Gall, famous for her outstanding work in glorifying the original
KLA and the Chechen
separatists, continued the tradition on Tuesday with an
with NLA’s racist drivel.
Western news agencies only made a passing
note of KFOR’s arrest of five Albanians, suspected of
the recent bombing that killed 11 Serbs on a bus in Kosovo,
they enthusiastically covered the Hague trial of three Bosnian
Serbs accused of running "death camps" for Muslims,
with the prosecution’s allegations reported
as uncontested facts.
– INDEPENDENT KOSOVO?
specimens even tried to use this crisis to advance their pet
goal of an independent Kosovo. Olivia Ward, the Toronto
Sun’s chief Balkans propagandist, penned a syrupy piece
on Dr. Flora Brovina, a KLA martyr who was recently granted
amnesty and released from prison by the Yugoslav government.
After countless tales of Serbian "atrocities," Dr.
Brovina confided in her old friend that peace would only come
opinion is shared,
unsurprisingly, by former NATO warlord Wesley Clark. In his
Sunday Washington Post op-ed, Clark blamed the conflict
in Macedonia on "real causes" of Albanian discontent,
and "crippling progress towards self-government"
for the "people of Kosovo." Clark is a board member
of the International Crisis
Group, a famously militant NGO that has loudly lobbied
for Kosovo’s independence for years.
have become victims of media manipulation again as well. Newspapers
illustrate reports of fighting in Macedonia with pictures
of fleeing Albanians. Given the numbers of actual Albanian
refugees, that coverage is grossly lopsided. While Reuters
speaks of 2300 Albanians fleeing the fighting to Albania and
1300 to Serbia (yes, Serbia!),
it also cites a figure of 4000 Macedonian refugees
inside the country. Bloomberg news cited
AFP reports of about 1600 in Albania, 480 in Kosovo and
1500 in the rest of Serbia, without giving figures for Macedonians,

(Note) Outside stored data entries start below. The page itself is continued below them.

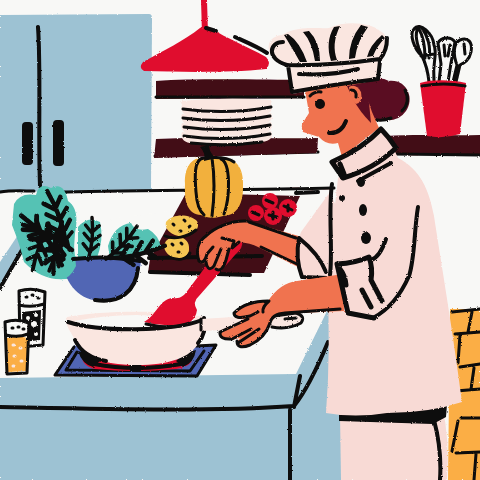
<!DOCTYPE html>
<html lang="en">
<head>
<meta charset="utf-8">
<title>Chef in the kitchen</title>
<style>
:root{--wall:#f8f8f6;--blue:#9dc2d3;--ink:#0b0909;--red:#e00f2f;--maroon:#430a16;--pink:#f8dad5;--cream:#fae6e0;--skin:#f0734f;--hair:#5a0d22;--squash:#f2b03c;--potato:#f4c653;--bowl:#5166b4;--teal:#54c2b4;--brick:#fbae45}
html,body{margin:0;height:100%;overflow:hidden;background:var(--wall)}
svg{display:block;width:480px;height:480px}
.ink{fill:none;stroke:var(--ink);stroke-width:4;stroke-linecap:round;stroke-linejoin:round}
.thin{stroke-width:3}
.bold{stroke-width:5}
.wall{fill:var(--wall)}.blue{fill:var(--blue)}.red{fill:var(--red)}.maroon{fill:var(--maroon)}.pink{fill:var(--pink)}.cream{fill:var(--cream)}.skin{fill:var(--skin)}.hair{fill:var(--hair)}.squash{fill:var(--squash)}.potato{fill:var(--potato)}.bowl{fill:var(--bowl)}.teal{fill:var(--teal)}.brick{fill:var(--brick)}.black{fill:var(--ink)}
</style>
</head>
<body>
<svg viewBox="0 0 480 480" role="img" aria-label="A chef stirring a pan on a kitchen counter">
<defs>
<filter id="grain" x="0" y="0" width="100%" height="100%">
<feTurbulence type="fractalNoise" baseFrequency=".8" numOctaves="2" seed="4" result="noise"/>
<feDisplacementMap in="SourceGraphic" in2="noise" scale="2.2"/>
</filter>
<g id="frond">
<path class="ink" d="M0 0C2-16 1-32-4-50M0-10L-9-18M1-11L9-20M1-21L-10-30M0-22L9-31M-1-32L-10-40M-1-33L6-42"/>
</g>
<path id="plate" class="cream" d="M182 0C210 5 244 5 271-1C274 5 270 9 262 10C238 13 212 13 190 11C183 10 180 5 182 0Z"/>
</defs>

<rect class="wall" width="480" height="480"/>
<g filter="url(#grain)">

<g id="cupboard">
<path class="blue" d="M0 15L149 14Q152 14 152 18L151 190L0 192Z"/>
<path class="ink" d="M38 27C41 70 38 130 40 186"/>
<rect class="black" x="22" y="122" width="11" height="43" rx="4"/>
<rect class="black" x="53" y="120" width="11" height="46" rx="4"/>
</g>

<g id="back-wall-edge">
<path class="ink thin" d="M0 192C12 190 24 191 34 191M62 192C130 190 260 190 334 188"/>
</g>

<g id="shelves">
<path class="maroon" d="M156 81C200 78 270 80 304 80L304 98L156 99Z"/>
<path class="ink thin" d="M156 97L304 97M155 156L318 152"/>
<path class="maroon" d="M156 139C210 136 270 139 318 138L317 153L154 158Z"/>
<path class="maroon" d="M386 136C420 134 450 136 480 135V155L388 154Z"/>
<path class="ink thin" d="M395 154L480 155"/>
</g>

<g id="plates">
<use href="#plate" y="132"/><use href="#plate" y="123"/><use href="#plate" y="114"/><use href="#plate" y="105"/>
<path class="cream" d="M180 101Q226 97 272 100L270 107Q226 112 184 108Z"/>
<path class="ink thin" d="M183 109Q228 115 271 107M183 118Q228 124 270 116M184 127Q228 133 270 125M184 136Q228 142 270 134M191 143Q226 147 262 142"/>
</g>

<g id="lamp">
<path d="M204 0L205 34" fill="none" stroke="var(--red)" stroke-width="6"/>
<path class="red" d="M200 28Q205 24 211 28C227 39 247 46 266 57Q272 63 266 69C228 73 180 72 144 71Q138 68 143 62C164 50 184 41 200 28Z"/>
<path class="ink" d="M235 37C246 42 258 47 267 53M206 28L216 31"/>
</g>

<g id="utensils">
<path class="wall" d="M439 42C436 37 453 33 455 42L452 76L441 82ZM453 43Q470 33 472 48Q471 63 459 66L455 82L447 81Z"/>
<path class="ink thin" d="M429 82C428 72 426 64 422 56C414 49 409 34 414 29C420 21 433 34 434 45C438 56 432 60 434 81M422 56C417 45 414 35 418 28M425 58C425 46 423 36 419 29M429 58C431 48 428 36 422 28M421 56L434 54M439 82L441 64L438 43C441 37 451 36 455 42L451 63L448 82M444 45L445 56M450 45L448 56M453 82L457 65C453 55 453 43 460 40C468 37 473 42 471 52C469 61 464 63 460 65L456 82M464 44L465 54"/>
<path class="red" d="M420 83C434 79 452 80 466 83L460 134Q444 139 427 136Z"/>
<path class="ink thin" d="M422 86Q444 82 465 86"/>
</g>

<g id="brick-wall">
<path class="brick" d="M450 309H480V480H448Z"/>
<path class="ink thin" d="M452 312L480 309M472 312L468 332M455 334L480 332M460 335L458 363M460 367L480 364M474 368L471 389M456 391L480 389M461 418L480 418M458 421L452 451M456 453L480 452M476 454L474 480"/>
</g>

<g id="counter">
<path class="wall" d="M28 230L330 190L330 318L299 376L0 376V281Z"/>
<path class="blue" d="M0 378L296 374L328 309L345 306V480H0Z"/>
<path class="blue" d="M22 229L31 232L0 288V262Z"/>
<path class="ink" d="M30 236L0 288M0 407C100 409 210 412 294 406C307 390 318 366 328 342M294 407L300 376M290 410V480"/>
</g>

<g id="cutting-board">
<path class="maroon" d="M186 193L300 196L264 273L148 273L150 259Z"/>
<path class="ink" d="M296 193L318 192M150 272L250 275M149 258L262 256"/>
</g>

<g id="squash">
<path class="squash" d="M185 184C184 166 193 156 205 158C212 154 219 156 224 160C239 158 244 172 243 188C243 205 236 216 223 216C214 219 206 218 201 215C188 214 184 203 185 184Z"/>
<path class="ink thin" d="M205 158C193 157 195 180 196 192Q197 209 204 215M212 158Q216 185 212 216M221 159C231 163 230 198 224 214M205 158Q226 156 234 162"/>
<path class="black" d="M200 147L209 145Q209 153 216 158L204 161Q206 153 200 147Z"/>
</g>

<g id="cherries">
<g class="red"><circle cx="270" cy="201" r="8"/><circle cx="288" cy="208" r="9"/><circle cx="256" cy="213" r="8"/><circle cx="273" cy="216" r="9"/></g>
<path class="ink thin" d="M266 200L273 203M284 206L292 210M288 205L288 211M252 212L259 215M269 215L277 217M273 212V219"/>
</g>

<g id="potatoes">
<path class="potato" d="M166 222C173 213 190 214 197 221C201 229 193 235 184 237C174 236 164 231 166 222ZM166 241C174 233 189 237 189 247C190 257 182 260 172 257C165 253 162 247 166 241Z"/>
<path class="ink thin" d="M173 224L174 225M184 220L185 221M190 226L189 227M180 231L181 231M172 244L173 245M181 243L182 244M178 252L179 252M165 236C174 240 188 237 196 230M169 257C178 261 186 260 190 253"/>
</g>

<g id="herb-bowl">
<g class="teal">
<path d="M14 204Q20 192 36 195Q39 182 51 188Q64 181 68 201Q80 209 75 233L72 278Q45 284 24 262Q20 245 12 225Z"/>
<path d="M78 227Q88 215 100 222Q104 239 97 258L78 258ZM108 246Q114 225 131 223Q135 232 148 229Q159 235 161 248Q140 259 110 259Z"/>
</g>
<path class="bowl" d="M62 261C84 256 116 257 141 261C139 281 128 301 106 301C80 302 66 286 62 261Z"/>
<path class="teal" d="M48 222L72 226L76 266Q68 283 56 278Z"/>
<path class="ink" d="M73 259Q108 255 140 261M95 300C120 304 136 291 138 268"/>
<use href="#frond" transform="translate(62 260) rotate(-38) scale(1.2)"/>
<use href="#frond" transform="translate(66 244) rotate(-15) scale(1.12)"/>
<use href="#frond" transform="translate(72 250) rotate(-58) scale(1.1)"/>
<use href="#frond" transform="translate(72 232) rotate(-145) scale(.9)"/>
<use href="#frond" transform="translate(62 222) rotate(-166) scale(1.05)"/>
<use href="#frond" transform="translate(50 226) rotate(-154) scale(.95)"/>
<use href="#frond" transform="translate(88 260) rotate(10) scale(.85)"/>
<use href="#frond" transform="translate(106 259) rotate(48) scale(.9)"/>
<use href="#frond" transform="translate(110 258) rotate(82) scale(1.12)"/>
</g>

<g id="shakers">
<path class="wall" d="M19 291Q32 287 45 292L43 345L20 347Z"/>
<path class="ink thin" d="M19 291Q32 287 45 292L43 345L20 347ZM19 305Q32 308 44 304"/>
<path class="black" d="M22 312L41 310L40 340L23 342Z"/>
<g class="wall"><circle cx="28" cy="318" r="2"/><circle cx="36" cy="315" r="2"/><circle cx="34" cy="324" r="3"/><circle cx="28" cy="332" r="2"/><circle cx="36" cy="334" r="2"/></g>
<path class="ink thin" d="M26 297H27M32 295H33M38 298H39"/>
<path class="wall" d="M5 322Q17 318 29 323L27 373L7 374Z"/>
<path class="brick" d="M7 338Q17 335 28 338L26 371L8 372Z"/>
<path class="ink thin" d="M5 322Q17 318 29 323L27 373L7 374ZM6 335Q18 338 28 334M12 328H13M18 327H19M23 329H24"/>
<path d="M13 345H14M20 348H21M14 356H15M21 361H22M13 366H14" stroke="var(--cream)" stroke-width="3" stroke-linecap="round"/>
</g>

<g id="stove">
<path class="bowl" d="M74 346L216 345L197 376L55 375Z"/>
<path class="ink thin" d="M74 347L55 375L197 376L216 345L196 346M77 352L66 370L190 371L204 351"/>
<path class="red" d="M82 356Q136 370 192 356Q194 366 176 369Q135 373 95 369Q82 366 82 356Z"/>
<path class="ink" d="M94 364Q136 372 181 364"/>
<path class="black" d="M78 351Q92 353 100 361L93 367Q82 364 78 351ZM196 350Q183 353 176 361L183 367Q194 363 196 350ZM129 356L142 355L141 371H130Z"/>
</g>

<g id="pan">
<path class="cream" d="M67 317C105 310 169 310 204 317C208 324 204 334 199 342C191 358 168 365 137 365C100 365 81 355 75 340C70 330 64 324 67 317Z"/>
<path class="wall" d="M74 321Q136 309 199 321Q167 330 135 329Q100 329 74 321Z"/>
<path class="ink" d="M68 322C100 332 172 332 202 320M204 318Q207 333 198 343M75 340Q83 357 106 361"/>
<path class="cream" d="M201 319L297 313Q305 316 302 324Q290 330 274 328L202 331Z"/>
<path class="ink thin" d="M201 319V330M274 316L296 313Q306 316 301 323Q288 330 272 327M285 319L296 318"/>
</g>

<g id="spatula">
<path class="red" d="M144 322C157 315 159 299 173 298C180 299 184 296 188 290L225 241Q236 233 242 241Q244 247 235 255L199 296Q192 302 197 310Q196 319 188 323Q165 328 144 322Z"/>
<path class="ink thin" d="M146 324Q170 330 190 323"/>
</g>

<g id="stirring-hand">
<path class="skin" d="M302 237L247 221C229 221 214 227 206 236C198 240 196 250 199 260Q202 266 206 262Q207 272 214 268Q219 275 224 264L229 250L238 242Q251 243 258 247L298 267Z"/>
<path class="ink thin" d="M247 221C231 220 214 228 206 236C197 242 196 252 199 261Q204 265 207 254L213 247M206 262Q208 273 214 266L221 249M216 269Q222 273 226 260L229 249M222 238L234 241L232 248L239 242M261 247L297 264M249 222L296 238"/>
</g>

<g id="trousers">
<path class="pink" d="M340 414L442 405Q450 440 447 480H341Z"/>
<path class="black" d="M339 415L447 404L446 417L433 424L339 421Z"/>
<path class="ink" d="M434 420Q442 450 440 480"/>
</g>

<g id="far-sleeve">
<path class="pink" d="M330 192L301 232Q294 249 301 278L331 284L342 220Z"/>
<path class="ink" d="M299 238Q295 259 302 277M299 238Q319 254 326 272M302 277L327 278"/>
</g>

<g id="jacket">
<path class="pink" d="M338 178L384 128L398 158C421 170 429 190 434 216C441 262 453 332 462 402Q429 413 387 413Q355 418 326 413Q331 349 327 276Z"/>
<path class="ink" d="M332 184C328 210 333 250 330 275M418 207C414 230 415 258 409 276C401 294 390 309 373 318M386 239Q380 257 371 260M358 181L391 163"/>
<g class="black"><ellipse cx="361" cy="182" rx="4" ry="5"/><ellipse cx="363" cy="210" rx="4" ry="6"/><ellipse cx="366" cy="238" rx="5" ry="6"/><ellipse cx="342" cy="198" rx="3" ry="3"/></g>
</g>

<g id="holding-hand">
<path class="skin" d="M343 274L297 281Q280 283 268 301Q247 300 234 313Q233 320 245 319L233 328Q218 330 220 337Q228 342 240 338L236 343Q240 351 252 345Q265 338 270 324L277 314L344 311Z"/>
<path class="ink thin" d="M268 301Q246 301 234 313Q234 320 250 316L258 312M248 319L220 332Q219 340 232 339L251 329M237 341Q237 350 250 345Q265 338 270 323Q272 314 285 313M269 301Q262 307 263 312M285 313L340 309M238 343L259 329"/>
</g>

<g id="near-sleeve">
<path class="pink" d="M337 264L368 257L385 308L347 314Z"/>
<path class="ink bold" d="M337 264Q356 263 369 257Q373 268 371 280L382 301M337 264L348 313L374 318M346 285Q345 275 340 269M362 290L371 307"/>
</g>

<g id="chef-head">
<path class="hair" d="M363 84Q377 75 389 81C407 79 415 99 406 111Q397 124 378 119Q364 122 360 112Z"/>
<path class="ink thin" d="M405 90Q411 102 402 111M367 117Q379 123 391 118"/>
<path class="skin" d="M305 90L361 80L372 112L379 128L342 157L338 143Q327 146 319 137L303 132Q300 126 304 121L309 113Z"/>
<path class="hair" d="M347 86L367 82L371 123Q360 112 353 99Z"/>
<path class="skin" d="M349 87Q356 83 361 92Q363 102 356 104Q350 99 349 87Z"/>
<path class="ink thin" d="M351 90Q357 90 356 97"/>
<circle class="black" cx="320" cy="104" r="5"/>
<path class="ink" d="M329 133Q341 134 346 121"/>
<path class="ink thin" d="M310 96Q315 91 321 92"/>
</g>

<g id="collar">
<path class="pink" d="M332 162Q362 149 381 128L397 148Q376 168 343 179Z"/>
<path class="ink bold" d="M332 162Q362 149 381 129Q389 137 396 148Q374 169 343 178ZM340 164L344 174"/>
</g>

<g id="chef-hat">
<path class="cream" d="M287 65C265 60 262 37 282 35C298 25 321 29 329 28C346 20 372 23 380 31C392 36 387 58 379 63L381 79Q340 85 292 94Z"/>
<path class="ink" d="M287 65C266 59 269 42 283 42M288 65L292 92Q337 84 378 79L380 61M286 65Q332 66 380 59Q387 51 387 38M299 74Q331 76 358 69"/>
<path class="black" d="M284 35Q291 46 300 62L307 62Q300 42 288 34ZM303 32Q312 42 315 61L320 61Q320 42 309 31ZM334 27Q325 42 331 61L337 60Q331 44 340 26ZM361 25Q349 40 349 59L355 58Q357 42 368 27ZM382 35Q370 45 367 57L373 56Q377 46 385 38Z"/>
</g>
</g>
</svg>
</body>
</html>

and AP does not mention Macedonian refugees at all. "Ethnic
cleansing" must be happening again…
along the way, AFP reported that the Macedonian government
has kept a lid on people’s passions, rejecting citizens volunteering
to fight the militants, and that many Albanians
resented the militants. Amidst the sea of obfuscation,
such commitment to peace and coexistence went largely unnoticed.